(Saved entries)
******
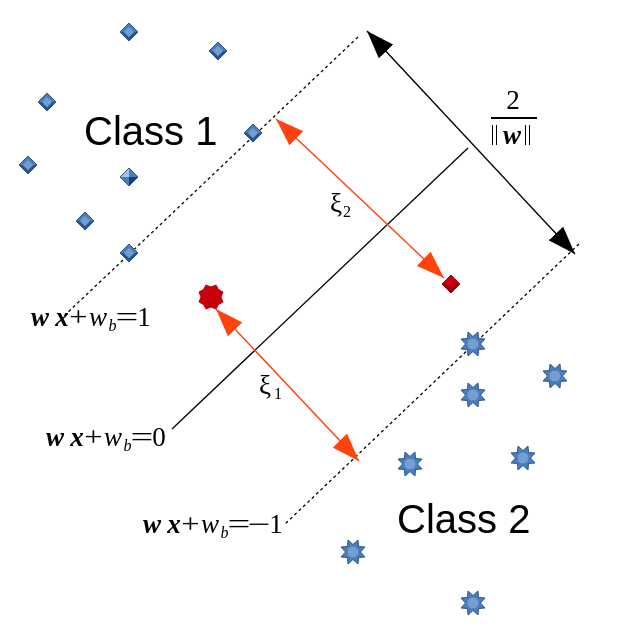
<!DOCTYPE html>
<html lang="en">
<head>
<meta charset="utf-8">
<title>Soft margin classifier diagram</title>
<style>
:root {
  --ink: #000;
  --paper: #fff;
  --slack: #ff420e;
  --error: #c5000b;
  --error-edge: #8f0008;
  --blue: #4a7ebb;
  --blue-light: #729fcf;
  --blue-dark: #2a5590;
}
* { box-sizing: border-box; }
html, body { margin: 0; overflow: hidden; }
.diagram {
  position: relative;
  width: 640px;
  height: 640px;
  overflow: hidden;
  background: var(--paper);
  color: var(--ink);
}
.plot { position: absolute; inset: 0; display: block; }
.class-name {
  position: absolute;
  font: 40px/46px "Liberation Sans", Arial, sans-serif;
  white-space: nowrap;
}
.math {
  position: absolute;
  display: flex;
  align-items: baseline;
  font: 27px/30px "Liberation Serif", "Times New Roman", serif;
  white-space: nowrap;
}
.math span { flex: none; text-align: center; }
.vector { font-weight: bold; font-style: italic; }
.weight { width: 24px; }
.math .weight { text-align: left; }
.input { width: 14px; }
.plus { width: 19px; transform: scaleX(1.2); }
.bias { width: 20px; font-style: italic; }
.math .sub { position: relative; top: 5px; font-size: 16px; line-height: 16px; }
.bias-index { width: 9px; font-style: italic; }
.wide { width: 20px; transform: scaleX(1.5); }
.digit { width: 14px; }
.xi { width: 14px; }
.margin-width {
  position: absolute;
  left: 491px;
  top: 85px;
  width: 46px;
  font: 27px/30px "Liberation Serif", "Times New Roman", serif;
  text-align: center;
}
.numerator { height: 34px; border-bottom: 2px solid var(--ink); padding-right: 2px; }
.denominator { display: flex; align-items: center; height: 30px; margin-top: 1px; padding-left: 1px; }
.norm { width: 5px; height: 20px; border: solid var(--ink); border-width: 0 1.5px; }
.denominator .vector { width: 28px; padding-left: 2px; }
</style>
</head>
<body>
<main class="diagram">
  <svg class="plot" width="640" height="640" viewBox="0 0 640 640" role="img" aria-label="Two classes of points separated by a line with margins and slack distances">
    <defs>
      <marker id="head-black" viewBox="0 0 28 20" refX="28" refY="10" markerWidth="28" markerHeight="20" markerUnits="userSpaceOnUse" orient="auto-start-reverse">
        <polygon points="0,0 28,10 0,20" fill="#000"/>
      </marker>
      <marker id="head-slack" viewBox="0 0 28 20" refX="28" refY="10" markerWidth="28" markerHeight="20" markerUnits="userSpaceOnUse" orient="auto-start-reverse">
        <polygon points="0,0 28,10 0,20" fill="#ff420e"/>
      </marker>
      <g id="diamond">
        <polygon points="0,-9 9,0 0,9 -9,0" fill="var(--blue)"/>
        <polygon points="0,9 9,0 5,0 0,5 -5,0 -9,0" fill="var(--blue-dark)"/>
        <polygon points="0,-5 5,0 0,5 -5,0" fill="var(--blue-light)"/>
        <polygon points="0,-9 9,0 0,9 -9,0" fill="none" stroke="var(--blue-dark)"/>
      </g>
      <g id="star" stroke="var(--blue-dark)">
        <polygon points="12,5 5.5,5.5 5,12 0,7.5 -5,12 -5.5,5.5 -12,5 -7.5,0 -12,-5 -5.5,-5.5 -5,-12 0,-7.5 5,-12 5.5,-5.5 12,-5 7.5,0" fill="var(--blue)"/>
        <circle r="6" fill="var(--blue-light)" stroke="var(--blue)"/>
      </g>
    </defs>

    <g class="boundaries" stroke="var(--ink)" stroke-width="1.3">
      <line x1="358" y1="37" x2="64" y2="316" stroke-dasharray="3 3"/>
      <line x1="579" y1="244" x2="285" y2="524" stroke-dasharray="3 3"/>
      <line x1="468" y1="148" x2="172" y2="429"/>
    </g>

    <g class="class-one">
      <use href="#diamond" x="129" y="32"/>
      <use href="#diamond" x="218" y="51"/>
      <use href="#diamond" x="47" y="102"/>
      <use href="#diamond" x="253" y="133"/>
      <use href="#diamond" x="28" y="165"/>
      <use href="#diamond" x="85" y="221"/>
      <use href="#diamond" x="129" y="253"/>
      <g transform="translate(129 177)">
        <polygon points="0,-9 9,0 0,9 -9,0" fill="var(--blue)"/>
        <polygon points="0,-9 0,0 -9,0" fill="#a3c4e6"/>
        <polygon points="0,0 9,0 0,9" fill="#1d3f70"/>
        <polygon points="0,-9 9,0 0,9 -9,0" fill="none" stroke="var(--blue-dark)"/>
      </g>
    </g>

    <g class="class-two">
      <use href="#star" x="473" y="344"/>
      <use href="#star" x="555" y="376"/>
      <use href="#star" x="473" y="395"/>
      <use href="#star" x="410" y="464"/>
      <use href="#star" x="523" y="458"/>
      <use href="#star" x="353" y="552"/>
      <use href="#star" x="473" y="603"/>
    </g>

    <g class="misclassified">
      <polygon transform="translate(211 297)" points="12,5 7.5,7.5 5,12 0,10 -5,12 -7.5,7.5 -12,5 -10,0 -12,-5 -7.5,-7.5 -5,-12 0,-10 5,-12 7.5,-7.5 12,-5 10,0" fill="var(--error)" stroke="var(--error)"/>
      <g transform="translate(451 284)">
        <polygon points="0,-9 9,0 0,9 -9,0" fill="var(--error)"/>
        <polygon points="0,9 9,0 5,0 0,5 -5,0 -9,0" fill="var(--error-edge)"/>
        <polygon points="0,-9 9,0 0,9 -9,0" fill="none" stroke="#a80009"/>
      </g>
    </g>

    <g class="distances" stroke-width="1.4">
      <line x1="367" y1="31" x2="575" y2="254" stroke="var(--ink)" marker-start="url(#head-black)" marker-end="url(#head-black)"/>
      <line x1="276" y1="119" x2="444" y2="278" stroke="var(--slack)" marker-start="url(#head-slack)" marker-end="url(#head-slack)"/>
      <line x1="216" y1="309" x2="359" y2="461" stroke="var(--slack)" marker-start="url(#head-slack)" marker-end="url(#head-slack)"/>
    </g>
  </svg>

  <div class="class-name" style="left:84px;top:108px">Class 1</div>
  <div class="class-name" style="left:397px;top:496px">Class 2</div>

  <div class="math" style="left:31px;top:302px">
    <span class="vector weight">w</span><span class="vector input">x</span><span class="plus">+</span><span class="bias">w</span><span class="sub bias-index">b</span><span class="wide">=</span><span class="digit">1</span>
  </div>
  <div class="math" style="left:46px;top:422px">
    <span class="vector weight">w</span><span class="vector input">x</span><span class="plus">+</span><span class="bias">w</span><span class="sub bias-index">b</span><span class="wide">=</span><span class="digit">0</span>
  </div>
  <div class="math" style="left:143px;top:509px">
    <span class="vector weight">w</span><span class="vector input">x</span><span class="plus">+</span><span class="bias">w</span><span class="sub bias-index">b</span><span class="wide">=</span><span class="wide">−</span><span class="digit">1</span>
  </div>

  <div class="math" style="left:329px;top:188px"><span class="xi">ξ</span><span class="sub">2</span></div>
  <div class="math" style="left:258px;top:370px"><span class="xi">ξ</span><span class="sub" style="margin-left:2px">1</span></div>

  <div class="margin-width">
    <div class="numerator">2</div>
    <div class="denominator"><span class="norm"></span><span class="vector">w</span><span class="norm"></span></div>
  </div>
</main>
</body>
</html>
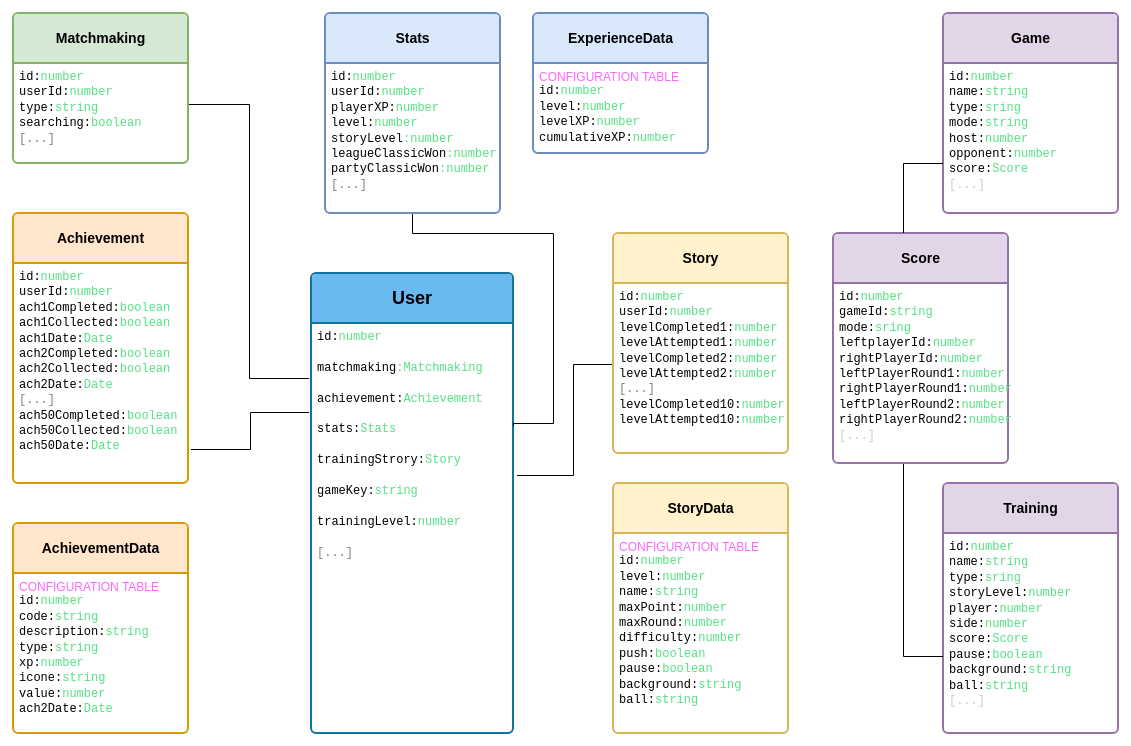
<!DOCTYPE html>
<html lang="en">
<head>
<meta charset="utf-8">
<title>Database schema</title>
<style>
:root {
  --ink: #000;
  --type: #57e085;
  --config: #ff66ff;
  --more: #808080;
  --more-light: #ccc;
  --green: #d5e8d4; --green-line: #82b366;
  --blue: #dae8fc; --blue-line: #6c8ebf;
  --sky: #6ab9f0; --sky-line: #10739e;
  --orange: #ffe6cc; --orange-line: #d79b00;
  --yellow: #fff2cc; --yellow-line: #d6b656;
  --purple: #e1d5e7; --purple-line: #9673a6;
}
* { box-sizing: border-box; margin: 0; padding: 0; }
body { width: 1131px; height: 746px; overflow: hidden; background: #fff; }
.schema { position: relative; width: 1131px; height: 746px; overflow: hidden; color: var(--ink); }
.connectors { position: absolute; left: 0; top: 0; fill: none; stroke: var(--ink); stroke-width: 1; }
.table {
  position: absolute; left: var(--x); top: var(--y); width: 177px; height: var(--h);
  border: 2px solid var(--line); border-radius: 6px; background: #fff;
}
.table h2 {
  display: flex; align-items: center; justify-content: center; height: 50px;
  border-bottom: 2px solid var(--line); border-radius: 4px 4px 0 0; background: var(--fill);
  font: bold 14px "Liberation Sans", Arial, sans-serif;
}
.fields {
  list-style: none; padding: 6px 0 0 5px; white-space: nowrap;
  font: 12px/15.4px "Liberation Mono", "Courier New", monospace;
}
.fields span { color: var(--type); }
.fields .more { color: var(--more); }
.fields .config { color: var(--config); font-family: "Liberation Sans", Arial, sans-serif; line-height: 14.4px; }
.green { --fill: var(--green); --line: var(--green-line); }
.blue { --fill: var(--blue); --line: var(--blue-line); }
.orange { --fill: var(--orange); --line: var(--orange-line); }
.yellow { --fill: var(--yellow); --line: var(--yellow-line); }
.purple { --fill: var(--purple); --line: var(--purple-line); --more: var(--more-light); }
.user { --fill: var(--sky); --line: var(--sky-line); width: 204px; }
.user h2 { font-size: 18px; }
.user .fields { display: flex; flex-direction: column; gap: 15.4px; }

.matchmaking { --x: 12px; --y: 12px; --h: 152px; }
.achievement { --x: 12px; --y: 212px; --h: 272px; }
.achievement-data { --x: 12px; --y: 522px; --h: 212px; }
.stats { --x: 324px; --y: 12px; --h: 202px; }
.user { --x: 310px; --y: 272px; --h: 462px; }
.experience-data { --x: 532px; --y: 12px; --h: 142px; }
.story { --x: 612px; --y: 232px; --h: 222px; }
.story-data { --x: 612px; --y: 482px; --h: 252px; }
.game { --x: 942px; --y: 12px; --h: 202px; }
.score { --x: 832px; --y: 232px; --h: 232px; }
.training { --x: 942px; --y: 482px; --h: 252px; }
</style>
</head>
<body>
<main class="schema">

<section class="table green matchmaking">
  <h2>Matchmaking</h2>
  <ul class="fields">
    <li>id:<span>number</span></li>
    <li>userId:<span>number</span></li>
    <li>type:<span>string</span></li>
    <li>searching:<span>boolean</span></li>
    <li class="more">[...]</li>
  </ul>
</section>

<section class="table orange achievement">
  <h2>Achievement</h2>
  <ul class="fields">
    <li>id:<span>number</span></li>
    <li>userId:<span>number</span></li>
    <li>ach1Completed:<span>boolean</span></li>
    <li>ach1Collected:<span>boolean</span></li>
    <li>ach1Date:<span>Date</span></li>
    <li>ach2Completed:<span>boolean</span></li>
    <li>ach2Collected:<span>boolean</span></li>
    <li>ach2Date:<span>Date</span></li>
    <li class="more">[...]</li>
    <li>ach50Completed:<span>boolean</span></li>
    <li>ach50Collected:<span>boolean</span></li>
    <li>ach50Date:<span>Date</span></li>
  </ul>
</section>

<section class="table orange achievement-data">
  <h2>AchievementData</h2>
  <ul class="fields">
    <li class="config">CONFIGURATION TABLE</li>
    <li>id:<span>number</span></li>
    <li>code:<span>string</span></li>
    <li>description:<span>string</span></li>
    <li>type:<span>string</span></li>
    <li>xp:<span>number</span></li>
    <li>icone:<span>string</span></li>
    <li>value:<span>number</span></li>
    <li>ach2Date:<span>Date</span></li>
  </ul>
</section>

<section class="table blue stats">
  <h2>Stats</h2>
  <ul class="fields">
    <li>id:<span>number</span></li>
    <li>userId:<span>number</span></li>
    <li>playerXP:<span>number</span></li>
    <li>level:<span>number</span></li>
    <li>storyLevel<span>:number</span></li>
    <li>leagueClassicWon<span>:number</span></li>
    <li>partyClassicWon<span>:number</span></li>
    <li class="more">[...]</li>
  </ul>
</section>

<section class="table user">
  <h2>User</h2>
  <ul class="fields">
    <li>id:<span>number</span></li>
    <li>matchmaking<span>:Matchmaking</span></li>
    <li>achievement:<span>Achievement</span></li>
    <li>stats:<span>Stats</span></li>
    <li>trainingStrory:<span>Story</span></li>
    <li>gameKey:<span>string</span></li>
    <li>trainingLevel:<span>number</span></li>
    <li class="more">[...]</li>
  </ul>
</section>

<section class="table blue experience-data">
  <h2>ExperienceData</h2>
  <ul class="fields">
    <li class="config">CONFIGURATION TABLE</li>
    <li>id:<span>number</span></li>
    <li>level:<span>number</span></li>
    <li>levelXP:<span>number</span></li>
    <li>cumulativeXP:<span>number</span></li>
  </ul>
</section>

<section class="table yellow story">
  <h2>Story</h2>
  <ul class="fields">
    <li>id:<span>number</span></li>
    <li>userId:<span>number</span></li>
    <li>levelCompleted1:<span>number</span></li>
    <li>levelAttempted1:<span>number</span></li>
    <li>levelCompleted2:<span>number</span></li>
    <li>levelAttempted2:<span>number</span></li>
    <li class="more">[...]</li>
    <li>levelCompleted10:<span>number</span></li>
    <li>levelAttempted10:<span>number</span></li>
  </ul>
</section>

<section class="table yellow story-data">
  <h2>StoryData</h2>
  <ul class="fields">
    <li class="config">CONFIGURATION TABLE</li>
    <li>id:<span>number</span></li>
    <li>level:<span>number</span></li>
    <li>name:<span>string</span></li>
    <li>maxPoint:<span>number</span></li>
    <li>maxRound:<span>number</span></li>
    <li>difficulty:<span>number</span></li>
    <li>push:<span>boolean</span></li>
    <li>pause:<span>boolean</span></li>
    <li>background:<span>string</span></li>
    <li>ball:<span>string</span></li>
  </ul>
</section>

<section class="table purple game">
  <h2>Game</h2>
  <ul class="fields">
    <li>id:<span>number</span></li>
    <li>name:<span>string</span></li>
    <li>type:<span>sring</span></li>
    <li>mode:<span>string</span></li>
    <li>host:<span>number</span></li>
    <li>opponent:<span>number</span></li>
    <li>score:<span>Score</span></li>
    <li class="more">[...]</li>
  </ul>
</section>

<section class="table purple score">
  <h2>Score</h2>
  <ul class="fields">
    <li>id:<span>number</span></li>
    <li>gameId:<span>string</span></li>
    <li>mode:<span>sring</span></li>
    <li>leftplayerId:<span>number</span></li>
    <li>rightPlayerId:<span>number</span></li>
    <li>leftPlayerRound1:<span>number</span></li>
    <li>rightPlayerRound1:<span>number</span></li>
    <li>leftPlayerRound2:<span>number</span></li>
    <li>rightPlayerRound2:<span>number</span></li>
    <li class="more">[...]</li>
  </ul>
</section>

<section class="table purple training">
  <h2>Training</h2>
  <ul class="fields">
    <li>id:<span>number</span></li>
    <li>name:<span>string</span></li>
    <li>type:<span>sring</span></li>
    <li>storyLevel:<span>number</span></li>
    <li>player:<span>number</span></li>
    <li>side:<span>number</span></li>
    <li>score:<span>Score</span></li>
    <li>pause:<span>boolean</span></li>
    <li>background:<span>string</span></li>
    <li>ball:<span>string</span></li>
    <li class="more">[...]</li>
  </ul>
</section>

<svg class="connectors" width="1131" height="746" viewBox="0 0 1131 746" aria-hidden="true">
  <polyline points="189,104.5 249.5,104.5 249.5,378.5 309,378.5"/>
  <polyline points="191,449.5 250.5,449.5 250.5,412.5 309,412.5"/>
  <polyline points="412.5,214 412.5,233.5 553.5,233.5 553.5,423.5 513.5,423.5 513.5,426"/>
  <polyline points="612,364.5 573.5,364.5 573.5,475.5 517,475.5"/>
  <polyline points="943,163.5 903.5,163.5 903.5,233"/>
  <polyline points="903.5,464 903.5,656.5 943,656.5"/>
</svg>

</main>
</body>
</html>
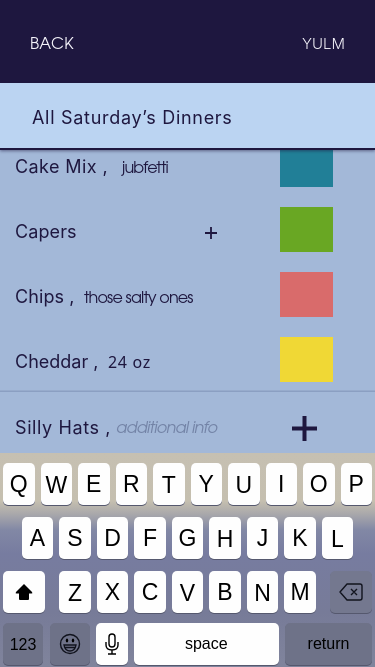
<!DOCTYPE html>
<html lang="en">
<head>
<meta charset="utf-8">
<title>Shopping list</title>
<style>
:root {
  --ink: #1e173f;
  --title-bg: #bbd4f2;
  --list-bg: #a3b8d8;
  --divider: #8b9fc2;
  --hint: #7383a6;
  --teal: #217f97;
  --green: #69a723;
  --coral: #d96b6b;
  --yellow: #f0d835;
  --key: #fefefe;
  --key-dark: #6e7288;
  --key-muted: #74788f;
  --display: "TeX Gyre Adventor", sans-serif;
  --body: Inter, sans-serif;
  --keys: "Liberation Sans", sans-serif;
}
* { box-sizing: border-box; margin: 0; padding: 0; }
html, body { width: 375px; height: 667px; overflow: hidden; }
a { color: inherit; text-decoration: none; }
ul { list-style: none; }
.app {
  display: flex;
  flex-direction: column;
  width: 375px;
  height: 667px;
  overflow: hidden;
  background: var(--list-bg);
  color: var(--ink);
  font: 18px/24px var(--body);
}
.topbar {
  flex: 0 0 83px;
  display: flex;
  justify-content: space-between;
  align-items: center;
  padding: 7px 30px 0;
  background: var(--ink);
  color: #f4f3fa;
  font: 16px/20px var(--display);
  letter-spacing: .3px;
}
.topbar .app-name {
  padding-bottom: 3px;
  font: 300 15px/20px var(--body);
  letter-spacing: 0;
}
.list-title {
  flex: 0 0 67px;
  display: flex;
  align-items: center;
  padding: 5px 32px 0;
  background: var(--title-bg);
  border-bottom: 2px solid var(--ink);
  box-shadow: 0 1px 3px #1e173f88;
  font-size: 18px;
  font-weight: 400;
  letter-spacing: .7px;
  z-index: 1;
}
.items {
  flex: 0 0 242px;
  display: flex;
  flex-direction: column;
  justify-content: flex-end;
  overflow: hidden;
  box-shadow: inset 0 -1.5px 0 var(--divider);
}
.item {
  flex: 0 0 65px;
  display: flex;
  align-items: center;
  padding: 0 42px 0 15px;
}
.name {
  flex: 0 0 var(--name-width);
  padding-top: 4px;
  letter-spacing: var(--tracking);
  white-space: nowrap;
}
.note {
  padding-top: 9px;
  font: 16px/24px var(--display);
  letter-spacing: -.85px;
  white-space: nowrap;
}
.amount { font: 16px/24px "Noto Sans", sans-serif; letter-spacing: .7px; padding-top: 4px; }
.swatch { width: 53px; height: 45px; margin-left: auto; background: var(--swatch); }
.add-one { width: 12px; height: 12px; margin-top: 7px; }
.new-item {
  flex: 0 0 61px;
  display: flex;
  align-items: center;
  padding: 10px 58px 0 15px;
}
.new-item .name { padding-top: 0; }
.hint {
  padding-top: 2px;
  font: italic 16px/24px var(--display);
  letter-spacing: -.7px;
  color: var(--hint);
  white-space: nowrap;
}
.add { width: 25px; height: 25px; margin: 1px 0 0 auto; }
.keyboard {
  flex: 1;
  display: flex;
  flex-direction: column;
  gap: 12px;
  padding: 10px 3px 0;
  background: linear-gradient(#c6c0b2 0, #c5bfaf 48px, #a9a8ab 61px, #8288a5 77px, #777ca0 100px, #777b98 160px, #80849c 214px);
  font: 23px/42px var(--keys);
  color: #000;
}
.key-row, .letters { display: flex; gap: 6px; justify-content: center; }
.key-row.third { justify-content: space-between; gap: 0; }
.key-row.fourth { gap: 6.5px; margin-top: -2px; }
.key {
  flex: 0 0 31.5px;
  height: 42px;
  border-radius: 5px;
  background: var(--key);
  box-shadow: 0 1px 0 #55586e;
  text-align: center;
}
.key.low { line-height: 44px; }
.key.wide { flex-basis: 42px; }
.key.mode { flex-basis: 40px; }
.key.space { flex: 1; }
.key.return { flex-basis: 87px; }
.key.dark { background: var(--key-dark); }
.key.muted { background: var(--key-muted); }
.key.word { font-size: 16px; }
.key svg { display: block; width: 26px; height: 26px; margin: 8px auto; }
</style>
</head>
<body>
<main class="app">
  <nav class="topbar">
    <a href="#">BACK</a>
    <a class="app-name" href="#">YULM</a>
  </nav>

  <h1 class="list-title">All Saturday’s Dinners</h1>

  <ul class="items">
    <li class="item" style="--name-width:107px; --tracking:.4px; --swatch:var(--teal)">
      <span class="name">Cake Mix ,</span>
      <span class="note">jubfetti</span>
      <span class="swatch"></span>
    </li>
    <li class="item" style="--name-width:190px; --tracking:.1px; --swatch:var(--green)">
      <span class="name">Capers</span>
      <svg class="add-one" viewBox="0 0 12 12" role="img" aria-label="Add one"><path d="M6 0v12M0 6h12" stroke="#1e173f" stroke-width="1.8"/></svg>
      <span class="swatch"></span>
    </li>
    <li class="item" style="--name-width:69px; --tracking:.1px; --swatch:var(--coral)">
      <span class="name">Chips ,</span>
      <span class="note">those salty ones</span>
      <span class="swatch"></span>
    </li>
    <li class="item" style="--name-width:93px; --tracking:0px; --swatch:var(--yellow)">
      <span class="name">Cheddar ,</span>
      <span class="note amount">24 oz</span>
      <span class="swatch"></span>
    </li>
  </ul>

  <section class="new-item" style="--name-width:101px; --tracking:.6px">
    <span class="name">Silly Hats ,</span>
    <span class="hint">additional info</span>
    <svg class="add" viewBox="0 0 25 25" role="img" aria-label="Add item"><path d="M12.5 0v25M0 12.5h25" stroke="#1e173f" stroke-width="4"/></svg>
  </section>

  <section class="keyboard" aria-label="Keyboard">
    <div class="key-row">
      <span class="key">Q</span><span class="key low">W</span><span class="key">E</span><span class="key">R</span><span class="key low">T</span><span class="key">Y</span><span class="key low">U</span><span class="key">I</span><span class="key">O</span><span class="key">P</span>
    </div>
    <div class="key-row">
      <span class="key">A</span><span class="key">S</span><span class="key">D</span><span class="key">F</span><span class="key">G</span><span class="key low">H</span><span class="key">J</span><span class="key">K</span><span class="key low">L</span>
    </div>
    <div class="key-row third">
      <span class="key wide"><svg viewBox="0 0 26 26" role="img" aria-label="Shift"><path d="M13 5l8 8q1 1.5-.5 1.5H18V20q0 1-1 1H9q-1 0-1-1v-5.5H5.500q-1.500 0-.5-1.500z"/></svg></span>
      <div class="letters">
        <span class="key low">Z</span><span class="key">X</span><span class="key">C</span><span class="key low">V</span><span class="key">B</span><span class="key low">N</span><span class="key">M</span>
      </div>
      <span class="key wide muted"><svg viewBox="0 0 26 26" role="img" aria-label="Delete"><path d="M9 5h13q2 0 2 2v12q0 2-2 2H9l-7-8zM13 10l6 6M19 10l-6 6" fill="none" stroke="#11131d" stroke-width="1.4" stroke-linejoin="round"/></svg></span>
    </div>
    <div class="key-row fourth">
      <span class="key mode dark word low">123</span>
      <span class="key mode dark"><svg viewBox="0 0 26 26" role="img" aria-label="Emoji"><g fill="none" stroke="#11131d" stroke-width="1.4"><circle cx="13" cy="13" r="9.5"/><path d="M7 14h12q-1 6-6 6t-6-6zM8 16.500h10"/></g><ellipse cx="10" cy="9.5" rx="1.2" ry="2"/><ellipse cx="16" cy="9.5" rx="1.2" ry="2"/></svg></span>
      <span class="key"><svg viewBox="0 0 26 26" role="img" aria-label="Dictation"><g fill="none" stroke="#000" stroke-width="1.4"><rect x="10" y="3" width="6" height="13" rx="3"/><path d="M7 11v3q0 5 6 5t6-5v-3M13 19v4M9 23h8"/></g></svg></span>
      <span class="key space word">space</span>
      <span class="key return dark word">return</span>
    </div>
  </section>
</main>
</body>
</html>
******
# [Exercise requirements]
Only the lines from the beginning of the records through the line bearing "--blue: #4a7ebb;" belong in the answer, copied word for word with pictures left out.

# [Your solution]
<!DOCTYPE html>
<html lang="en">
<head>
<meta charset="utf-8">
<title>Soft margin classifier diagram</title>
<style>
:root {
  --ink: #000;
  --paper: #fff;
  --slack: #ff420e;
  --error: #c5000b;
  --error-edge: #8f0008;
  --blue: #4a7ebb;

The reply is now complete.